During the Red Gala at the Makati Shang’s Rizal Ballroom last Saturday night, many women of style and substance had the smarts and the confidence to put together two entirely different looks to create a new one that was fresh, bold and so original.
Agile Zamora layered a Joel Escober strapless gown with a Jun Escario blouse she saw at the Jewelmer show three days before. Ingrid Chua wore a Lanvin cocktail dress that was tucked into a flowing ballroom skirt by Carmen Reyes Papa and that peeked out like a camisole.
Salome Uy united a Rajo Laurel rich obi bustier with a fiery red Randy Ortiz serpentina skirt, while statuesque Trish Panlilio wore her sexy Jun Escario under her boyfriend’s tuxedo jacket.
All of this means that the couture client is now becoming her best stylist. She has achieved the kind of panache that balances practicality and style. If you wanna get it, you have to edit. Elegance is the refusal to go overboard.
To mix but not exactly to match pieces is now a trend alert. Imagine how difficult it is to navigate going to the powder room, sitting for dinner and dancing in a strapless mermaid gown
that’s only held up by a zipper and a prayer. Suddenly, the notion of dragging around a fabric fishtail or struggling in over-the-top designer duds seems de mode and so last century.
Wearing an upper garment like a beautiful white silk blouse or bustier and pairing it with a trumpet ankle-length skirt or trendy palazzo pants (like what Mikee Cojuangco did) is the new look for Manila’s fashion-conscious set.
Extend and expand
“It’s (brought about by) their subconscious desire to extend and expand their wardrobe choices,” noted Pepito Albert. “They attend many galas and they can’t be seen wearing the same gown. So the final solution is to layer pieces into what would look like a one-piece formal—adding and subtracting until they get the hang of it.” Albert himself mixed his own black tuxedo look with a Lanvin jacket, Rick Owen pants and a Maison Margiela top.
Hot white long gowns sizzled against the all-black Rizal Ballroom. The best were worn by Vicki Belo and Andi Eigenmann, who were my dinner partners. Beside me were Ricky Carandang and Ces Drilon, who was in emerald green chiffon.
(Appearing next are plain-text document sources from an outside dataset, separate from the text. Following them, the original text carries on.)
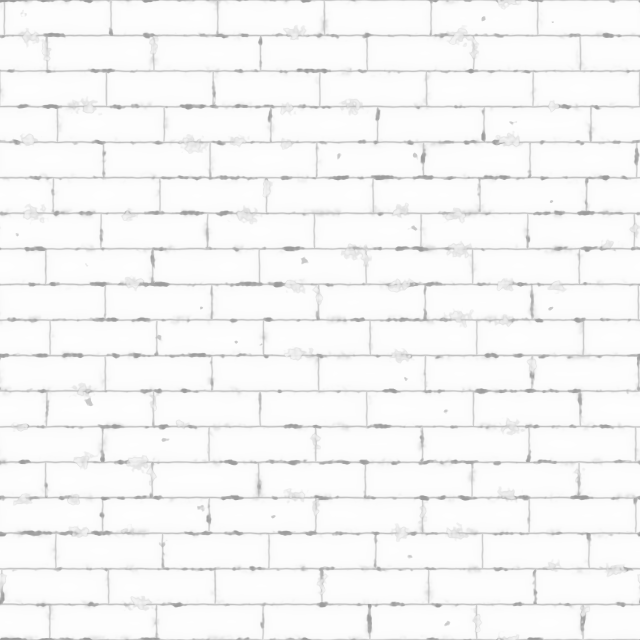
Reproduce this texture map procedurally as a WebGL 1 fragment shader.

```glsl
precision highp float;
// White painted brick wall: 6 bricks across and 18 staggered courses.
// Thin grey joints swell where noise erodes them; hashed cells scatter pale
// chips and small dark specks. All noise wraps, so the tile is seamless.

uniform vec2 u_resolution;

float hash(vec2 cell) {
  return fract(sin(dot(cell, vec2(127.1, 311.7))) * 43758.55);
}

vec2 gradient(vec2 cell, vec2 period) {
  float angle = 6.2832 * hash(mod(cell, period));
  return vec2(cos(angle), sin(angle));
}

// Gradient noise, wrapping after one canvas; the shift keeps joints off the lattice.
float noise(vec2 uv, vec2 period) {
  vec2 p = uv * period + 0.37;
  vec2 i = floor(p), f = fract(p);
  vec2 u = f * f * f * (f * (f * 6.0 - 15.0) + 10.0);
  vec2 e = vec2(0.0, 1.0);
  float low = mix(dot(gradient(i, period), f),
                  dot(gradient(i + e.yx, period), f - e.yx), u.x);
  float high = mix(dot(gradient(i + e, period), f - e),
                   dot(gradient(i + 1.0, period), f - 1.0), u.x);
  return mix(low, high, u.y);
}

// Ragged elliptical patch.
float patchMask(vec2 offset, vec2 radius, float rough, float softness) {
  return smoothstep(0.0, softness, 1.0 - length(offset / radius) + rough);
}

// Joint coverage from its distance and half width, with a blurred rim.
float jointMask(float dist, float halfWidth, float soft) {
  return 1.0 - smoothstep(halfWidth - 0.6 * soft, halfWidth + 1.1 * soft, dist);
}

void main() {
  vec2 uv = gl_FragCoord.xy / u_resolution;
  vec2 p = uv * 18.0;  // one unit is a course height, bricks are 3 long
  float soft = max(0.036, 18.0 / u_resolution.y);

  float medium = noise(uv, vec2(72.0));
  float fine = noise(uv, vec2(150.0));
  float rough = 0.8 * medium + 0.7 * fine;

  // Courses: alternate rows shift half a brick, with a little drift.
  float row = floor(p.y);
  float shift = 1.5 * (1.0 - mod(row, 2.0)) - 0.05
              + 0.36 * (hash(vec2(row, 4.0)) - 0.5);
  float x = p.x - shift;
  float column = floor(x / 3.0 + 0.5);
  vec2 jointId = vec2(mod(column, 6.0), row);
  float dx = x - 3.0 * column;
  float seam = floor(p.y + 0.5);
  float dy = p.y - seam;

  // Erosion widens and darkens the joints.
  float wearH = smoothstep(0.0, 0.65, noise(uv, vec2(44.0, 54.0)) + 0.5 * rough);
  float wearV = smoothstep(0.0, 0.6, noise(uv, vec2(54.0, 32.0)) + 0.4 * rough)
              * smoothstep(0.15, 0.7, hash(jointId + 31.0));
  float lineH = jointMask(abs(dy + 0.02 * medium), 0.009 + 0.06 * wearH, soft);
  float lineV = jointMask(abs(dx + 0.02 * medium), 0.007 + 0.06 * wearV, soft);
  lineH *= 0.84 + 0.16 * wearH;
  lineV *= 0.72 + 0.28 * wearV;

  // Pale chips along the bed joints.
  vec2 bedCell = vec2(floor(p.x / 1.5), mod(seam, 18.0));
  float pick = hash(bedCell + 57.0);
  float size = hash(bedCell + 83.0);
  vec2 bedOffset = vec2(p.x - 1.5 * (bedCell.x + 0.5) - 0.4 * (size - 0.5),
                        dy + 0.16 * (hash(bedCell + 11.0) - 0.5));
  float chip = patchMask(bedOffset, vec2(0.24 + 0.18 * size, 0.14 + 0.10 * size),
                         rough, 0.8) * step(pick, 0.22);

  // Taller chips on some upright joints, narrowing downward.
  float place = hash(jointId + 71.0);
  vec2 uprightOffset = vec2(dx, fract(p.y) - 0.5 - 0.3 * place);
  float uprightWidth = 0.13 + 0.12 * clamp(uprightOffset.y, -0.5, 0.5);
  float uprightChip = patchMask(uprightOffset, vec2(uprightWidth, 0.34), rough, 0.8)
                    * step(hash(jointId + 19.0), 0.15);
  chip = max(chip, uprightChip);

  // Small ragged specks on the brick faces.
  vec2 speckCell = floor(p);
  float speckSize = hash(speckCell + 43.0);
  vec2 speckOffset = fract(p) - 0.3 - 0.4 * vec2(hash(speckCell + 5.0), speckSize);
  float speck = patchMask(speckOffset, vec2(0.11, 0.08) * (0.5 + 0.7 * speckSize),
                          1.8 * rough - 0.1, 0.9)
              * step(hash(speckCell + 97.0), 0.08);

  // Bright faces with a faint shade toward the edges and smudges at worn joints.
  float edgeDistance = min(abs(dx), abs(dy));
  float smudge = smoothstep(0.1, 0.7, noise(uv, vec2(30.0)) + 0.5 * rough);
  float tone = 0.994 - 0.022 * exp(-edgeDistance * 7.0)
             - 0.12 * smudge * exp(-edgeDistance * edgeDistance * 90.0)
             + 0.004 * noise(uv, vec2(20.0));
  tone = mix(tone, 0.70, 0.7 * speck);

  // Joints lighten to grey dust inside the chips.
  float wear = max(wearH * lineH, wearV * lineV);
  tone = mix(tone, 0.69 - 0.08 * wear, max(lineH, lineV));
  float chipTone = mix(0.76, 0.90, smoothstep(0.25, 1.0, chip)) + 0.12 * rough;
  tone = mix(tone, min(chipTone, 0.95), 0.88 * chip);

  gl_FragColor = vec4(vec3(clamp(tone, 0.0, 1.0)), 1.0);
}
```
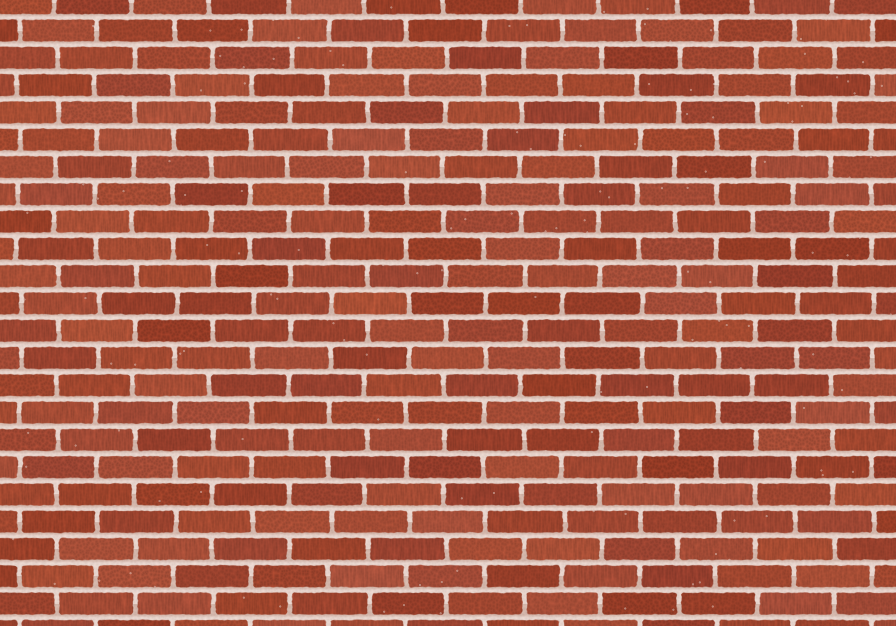
Reproduce this texture procedurally as a Shadertoy shader.

```glsl
const float ROWS = 22.94;          // courses over the canvas height
const float BRICKS = 11.55;        // bricks over the canvas width
const float BRICK_LENGTH = 2.836;  // in course heights
const vec2 HALF_JOINT = vec2(0.085, 0.1);

const vec3 DARK_CLAY = vec3(0.575, 0.225, 0.15);
const vec3 LIGHT_CLAY = vec3(0.675, 0.322, 0.226);
const vec3 MORTAR = vec3(0.91, 0.835, 0.805);
const vec3 MORTAR_SHADE = vec3(0.80, 0.675, 0.625);

float hash(vec2 p) {
    vec3 q = fract(p.xyx * vec3(0.1031, 0.1030, 0.0973));
    q += dot(q, q.yzx + 33.33);
    return fract((q.x + q.y) * q.z);
}

// Distance to the nearest scattered point
float cellular(vec2 p) {
    vec2 cell = floor(p);
    float nearest = 2.0;
    for (int y = -1; y <= 1; y++) {
        for (int x = -1; x <= 1; x++) {
            vec2 id = cell + vec2(x, y);
            vec2 point = id + vec2(hash(id), hash(id + 71.3));
            nearest = min(nearest, length(point - p));
        }
    }
    return nearest;
}

// Irregular ripple from layered sines, about -1 to 1
float ripple(float t, float phase) {
    return 0.5 * sin(t * 4.3 + phase) + 0.3 * sin(t * 9.7 + phase * 2.3)
         + 0.2 * sin(t * 21.1 + phase * 3.7);
}

// Depth inside a rounded brick, saturating at the corner radius
float roundedInset(vec2 depth, float radius) {
    return radius - length(max(radius - depth, 0.0));
}

vec3 clayColor(vec2 p, vec2 id) {
    float tone = hash(id + 13.7);
    float roughness = smoothstep(0.35, 0.9, hash(id + 41.9));
    float streak = cellular(p * vec2(11.0, 1.6) + id * 3.1) - 0.5;
    float pits = cellular(p * vec2(9.0, 8.0)) - 0.5;
    float grain = mix(streak * 0.8 + pits * 0.3, pits, roughness);
    float warmth = hash(id + 87.1) - 0.5;
    vec3 clay = mix(DARK_CLAY, LIGHT_CLAY, tone * 0.8 + 0.17 - 0.12 * roughness);
    clay += warmth * vec3(0.012, -0.004, -0.03);
    return clay * (1.0 + 0.22 * grain);
}

vec3 mortarColor(vec2 p, float drop) {
    float shade = smoothstep(0.04, -0.1, drop) * 0.75;
    float grit = cellular(p * 8.0) - 0.5;
    return mix(MORTAR, MORTAR_SHADE, shade) + 0.06 * grit;
}

void mainImage(out vec4 fragColor, in vec2 fragCoord) {
    // Course heights as units, measured downward
    vec2 uv = fragCoord / iResolution.xy;
    vec2 p = vec2(uv.x * BRICKS * BRICK_LENGTH, (1.0 - uv.y) * ROWS + 0.382);
    float pixel = ROWS / iResolution.y;

    // Running bond with uneven laying
    float row = floor(p.y);
    float rise = p.y - row;
    float shift = mix(0.73, 0.245, mod(row, 2.0)) + 0.05 * (hash(vec2(row, 5.0)) - 0.5);
    float along = p.x / BRICK_LENGTH - shift;
    float joint = floor(along + 0.5);
    vec2 jointId = vec2(joint, row);
    float slip = 0.04 * (hash(jointId + 23.0) - 0.5);
    float lean = 0.025 * (hash(jointId + 57.0) - 0.5) * (rise - 0.5);
    float side = along - joint - slip - lean;
    vec2 brickId = vec2(joint - step(side, 0.0), row);

    // Brick outline with chipped edges
    float phase = hash(brickId + 31.0) * 6.2832;
    vec2 depth = vec2(abs(side) * BRICK_LENGTH, min(rise, 1.0 - rise)) - HALF_JOINT;
    depth += vec2(0.022 * ripple(p.y * 2.0, phase),
                  0.016 * ripple(p.x * 1.3, phase + step(0.5, rise) * 2.0));
    depth += 0.025 * (cellular(p * 5.0) - 0.5);
    float inset = roundedInset(depth, 0.09);
    float brick = smoothstep(-0.6 * pixel - 0.01, 0.6 * pixel + 0.01, inset);

    // Sparse mortar specks on some bricks
    float speck = smoothstep(0.035 + pixel * 0.5, 0.02, cellular(p * 0.9 + 4.0));
    speck *= step(0.75, hash(brickId + 63.0));

    float drop = rise - step(0.5, rise);
    vec3 mortar = mortarColor(p, drop);
    vec3 clay = mix(clayColor(p, brickId), MORTAR, speck * 0.45);
    fragColor = vec4(mix(mortar, clay, brick), 1.0);
}
```
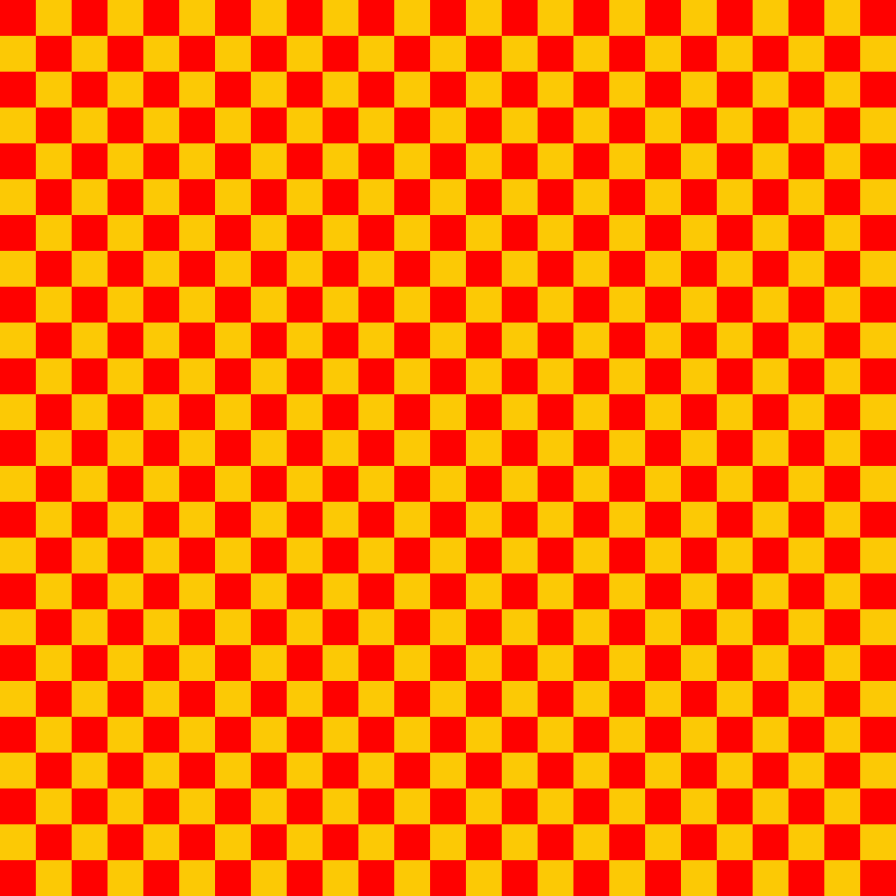
A WebGL 2 fragment shader for this pattern:

```glsl
#version 300 es
precision highp float;

#define CELLS 25.0
#define EDGE_PIXELS 1.0
#define RED vec3(1.0, 0.005, 0.0)
#define YELLOW vec3(0.99, 0.79, 0.02)

uniform vec2 u_resolution;
out vec4 fragColor;

// Signed distance to the nearest grid line: positive in even cells, negative in odd ones
vec2 signedGridDistance(vec2 p) {
    return 0.5 - abs(mod(p + 0.5, 2.0) - 1.0);
}

// Smoothed checkerboard: 1 where both cell indices share parity, 0 elsewhere
float checker(vec2 p, vec2 edgeWidth) {
    vec2 side = clamp(2.0 * signedGridDistance(p) / edgeWidth, -1.0, 1.0);
    return 0.5 + 0.5 * side.x * side.y;
}

void main() {
    vec2 uv = gl_FragCoord.xy / u_resolution;
    vec2 edgeWidth = EDGE_PIXELS * CELLS / u_resolution;

    // An odd cell count puts a red square in every corner
    float redMask = checker(uv * CELLS, edgeWidth);
    fragColor = vec4(mix(YELLOW, RED, redMask), 1.0);
}
```
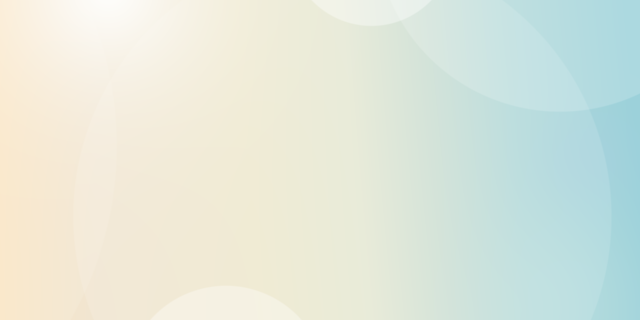
Give the GLSL for this background, as a WebGL 1 fragment shader.

```glsl
precision highp float;
// Soft cream-to-teal backdrop with a white corner glow and large translucent discs.

uniform vec2 u_resolution;

// Linear blend towards the next colour stop between two positions.
vec3 blendStop(vec3 color, vec3 next, float from, float to, float t) {
  return mix(color, next, clamp((t - from) / (to - from), 0.0, 1.0));
}

// Horizontal gradient through warm, neutral and cool stops.
vec3 backdrop(float t) {
  vec3 peach = vec3(0.978, 0.900, 0.775);
  vec3 sand = vec3(0.943, 0.898, 0.818);
  vec3 cream = vec3(0.932, 0.909, 0.807);
  vec3 sage = vec3(0.898, 0.909, 0.830);
  vec3 mint = vec3(0.807, 0.875, 0.830);
  vec3 aqua = vec3(0.705, 0.852, 0.852);
  vec3 teal = vec3(0.610, 0.820, 0.855);
  vec3 color = blendStop(peach, sand, 0.0, 0.30, t);
  color = blendStop(color, cream, 0.30, 0.78, t);
  color = blendStop(color, sage, 0.78, 1.12, t);
  color = blendStop(color, mint, 1.12, 1.36, t);
  color = blendStop(color, aqua, 1.36, 1.62, t);
  return blendStop(color, teal, 1.62, 2.0, t);
}

// Radial falloff: 1 at the centre, fading smoothly outwards.
float glow(vec2 p, vec2 center, float size, float power) {
  return exp(-pow(length(p - center) / size, power));
}

// Lays a translucent white disc with a smooth edge over the colour.
vec3 addDisc(vec3 color, vec2 p, vec2 center, float radius, float opacity) {
  float soft = 1.0 / u_resolution.y;
  float inside = 1.0 - smoothstep(-soft, soft, length(p - center) - radius);
  return mix(color, vec3(1.0), inside * opacity);
}

void main() {
  // Canvas units: two wide, one high.
  vec2 p = gl_FragCoord.xy / u_resolution * vec2(2.0, 1.0);

  // Slightly tilted gradient, cooler towards the top
  float tilt = 0.10 * (p.y - 0.45) * smoothstep(0.2, 1.0, p.x);
  vec3 color = backdrop(p.x + tilt);

  // Blue tint near the right and pale light in the lower right
  color = mix(color, vec3(0.66, 0.81, 0.88), 0.35 * glow(p, vec2(1.83, 0.50), 0.14, 2.0));
  color = mix(color, vec3(0.80, 0.91, 0.90), 0.30 * glow(p, vec2(1.75, 0.05), 0.28, 2.0));

  // Large discs
  color = addDisc(color, p, vec2(1.070, 0.323), 0.841, 0.12);
  color = addDisc(color, p, vec2(-0.729, 0.544), 1.094, 0.09);
  color = addDisc(color, p, vec2(1.750, 1.229), 0.578, 0.17);

  // White glow in the upper left
  color = mix(color, vec3(0.995, 0.993, 0.985), glow(p, vec2(0.339, 1.03), 0.30, 1.4));

  // Brighter discs cut by the top and bottom edges
  color = addDisc(color, p, vec2(1.161, 1.177), 0.258, 0.38);
  color = addDisc(color, p, vec2(0.706, -0.208), 0.315, 0.34);

  gl_FragColor = vec4(color, 1.0);
}
```
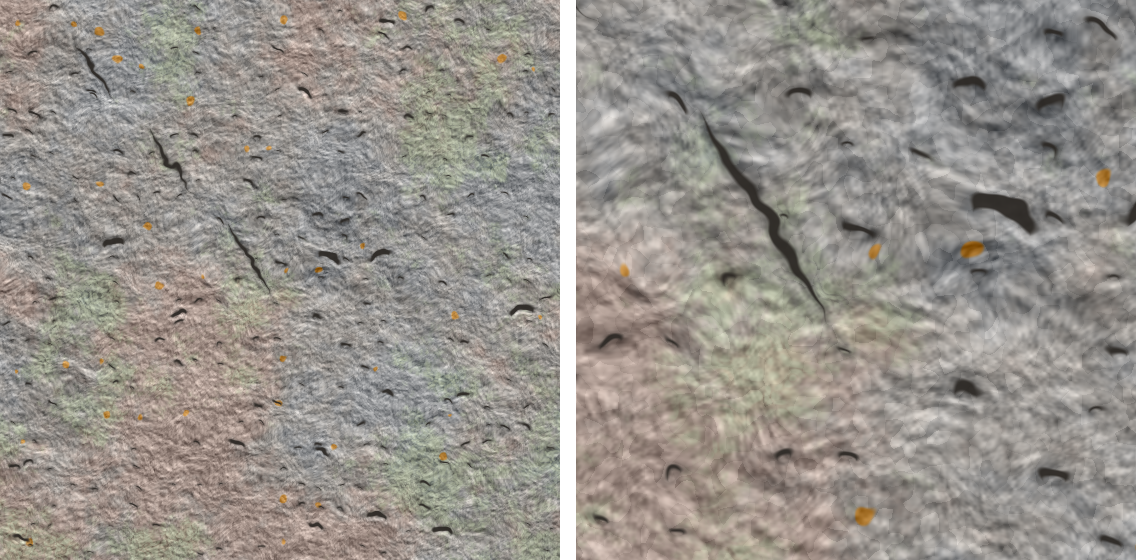
Left, the full canvas; right, a detail of the centre.
This texture is drawn by a WebGL 2 fragment shader. Its source:

```glsl
#version 300 es
precision highp float;
// Weathered granite face with lichen, small pits, cracks and orange spots.
uniform vec2 u_resolution;
out vec4 fragColor;

vec2 hash2(vec2 p) {
  return fract(sin(vec2(dot(p, vec2(127.1, 311.7)), dot(p, vec2(269.5, 183.3)))) * 43758.5);
}

float valueNoise(vec2 p) {
  vec2 i = floor(p), f = fract(p);
  f = f * f * (3.0 - 2.0 * f);
  float low = mix(hash2(i).x, hash2(i + vec2(1, 0)).x, f.x);
  float high = mix(hash2(i + vec2(0, 1)).x, hash2(i + vec2(1, 1)).x, f.x);
  return mix(low, high, f.y);
}

// Layered noise, centred on zero
float layers(vec2 p) {
  float sum = 0.0, amp = 0.5;
  for (int i = 0; i < 5; i++) {
    sum += amp * (valueNoise(p) - 0.5);
    p = mat2(1.9, 0.9, -0.9, 1.9) * p + 17.3;
    amp *= 0.66;
  }
  return sum;
}

// Cellular noise: distance to the nearest grain and its random value
vec2 grains(vec2 p) {
  vec2 cell = floor(p), nearest = vec2(9.0, 0.0);
  for (int y = -1; y <= 1; y++)
    for (int x = -1; x <= 1; x++) {
      vec2 c = cell + vec2(x, y);
      float d = length(c + hash2(c) - p);
      if (d < nearest.x) nearest = vec2(d, hash2(c + 31.0).x);
    }
  return nearest;
}

// Signed distance to scattered crescent pits, shadowed along the upper edge
float pits(vec2 p, float count, float share, float size) {
  vec2 cell = floor(p * count), shape = hash2(cell + 57.0);
  if (hash2(cell + 19.0).x > share) return 1.0;
  vec2 d = (fract(p * count) - 0.3 - 0.4 * hash2(cell)) / count;
  d.y += (shape.x - 0.35) * d.x;
  float r = size * mix(0.35, 1.0, shape.y * shape.y);
  float hollow = length(d * vec2(0.6, 1.3)) - r;
  float litFloor = length((d + vec2(0.0, 0.8 * r)) * vec2(0.6, 1.3)) - r;
  return max(hollow, -litFloor);
}

// Signed distance to scattered round spots
float spots(vec2 p, float count, float share, float size) {
  vec2 cell = floor(p * count), rnd = hash2(cell + 83.0);
  vec2 d = (fract(p * count) - 0.25 - 0.5 * hash2(cell + 5.0)) / count;
  return rnd.x > share ? 1.0 : length(d) - size * mix(0.4, 1.0, rnd.y);
}

// Signed distance to a stepped row of slanting, tapered cracks
float cracks(vec2 p) {
  float dist = 1.0;
  for (int i = 0; i < 3; i++) {
    float k = float(i);
    vec2 d = p - vec2(0.17 + 0.14 * k, 0.88 - 0.17 * k);
    float along = dot(d, vec2(0.54, -0.84)) / (0.05 + 0.02 * hash2(vec2(k, 4.0)).x);
    float across = abs(dot(d, vec2(0.84, 0.54)));
    dist = min(dist, across - 0.0032 * (1.0 - along * along));
  }
  return dist;
}

void main() {
  vec2 p = gl_FragCoord.xy / u_resolution.y;
  float soft = max(1.0 / u_resolution.y, 0.0012);
  vec2 rough = vec2(valueNoise(p * 95.0), valueNoise(p * 95.0 + 40.0)) - 0.5;
  vec2 bend = vec2(valueNoise(p * 24.0 + 9.0), valueNoise(p * 24.0 + 70.0)) - 0.5;
  vec2 ragged = p + 0.006 * rough;

  // Relief lit from above, with coarse mottling and mineral grains
  vec2 q = p * vec2(19.0, 24.0) + 0.4 * bend;
  float relief = layers(q) - layers(q + vec2(0.03, 0.1));
  vec2 grain = grains(p * 120.0 + rough);
  float tone = 0.58 + 1.05 * relief + 0.12 * layers(p * 9.0 + 3.0);
  tone += 0.10 * (grain.y - 0.5) + 0.08 * (0.45 - grain.x);

  // Pink and blue-grey mineral zones
  float zone = layers(p * 3.2 + 21.0) + 0.25 * layers(p * 40.0);
  float pink = smoothstep(-0.04, 0.24, zone);
  float blue = smoothstep(0.0, 0.28, -zone);
  vec3 color = tone * vec3(1.022, 0.995, 0.965);
  color += pink * vec3(0.045, -0.012, -0.028) + blue * vec3(-0.035, -0.012, 0.015);

  // Crumbly pale green lichen
  float patches = smoothstep(0.04, 0.28, layers(p * 6.5 + 55.0) + 0.3 * layers(p * 50.0));
  float crumbs = 1.0 - smoothstep(0.25, 0.6, grains(p * 85.0 + 2.0 * rough).x);
  color = mix(color, color * vec3(0.95, 1.0, 0.92), patches);
  color = mix(color, vec3(0.70, 0.73, 0.63) + 0.7 * relief, 0.55 * patches * crumbs);

  // Orange lichen spots
  float orange = spots(ragged + 0.004 * bend, 13.0, 0.28, 0.0075);
  color = mix(color, vec3(0.75, 0.51, 0.18) + relief, 0.85 * (1.0 - smoothstep(-soft, soft, orange)));

  // Pits and cracks, with a sunlit lip below each pit
  float large = pits(ragged, 8.0, 0.35, 0.014);
  float small = pits(ragged + 0.37, 27.0, 0.3, 0.0055);
  float lip = pits(ragged + vec2(0.0, 0.008), 8.0, 0.35, 0.014);
  color += 0.13 * (1.0 - smoothstep(-soft, 0.003, lip));
  float dark = min(min(large, small), cracks(ragged + 0.022 * bend));
  color *= 1.0 - 0.2 * (1.0 - smoothstep(0.0, 0.006, dark));
  color = mix(color, vec3(0.17, 0.155, 0.14), 0.92 * (1.0 - smoothstep(-soft, soft, dark)));

  fragColor = vec4(clamp(color, 0.0, 1.0), 1.0);
}
```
Lace, whether chantilly or guipure on nude hour-glass gowns, is a ship about to sail away. Anything too labor-intensive, too beaded like bad copies of Cary Santiago’s masterpieces, now only resemble tattoos on a fashion addict.
Go a bit more structured with minimal embellishments, and experiment with new fabrics like the crepe neoprene knockout couture pieces of Ezra Santos, which were presented during the Red Cross Ball.
All black has become too blah nowadays, too, and you literally blend into the all-black background of the Shangri-La ballroom, so amp up your color wheel with new macaron pastels.
Like beautiful Ching Cruz, who was in hot pink and shiny sorbet shades—which, from the recent Paris and London shows for Spring-Summer 2014, may be the next big thing.
So, with the reign of sexy separates, I will now be asking all local designers: “Are you a bottom or a top?”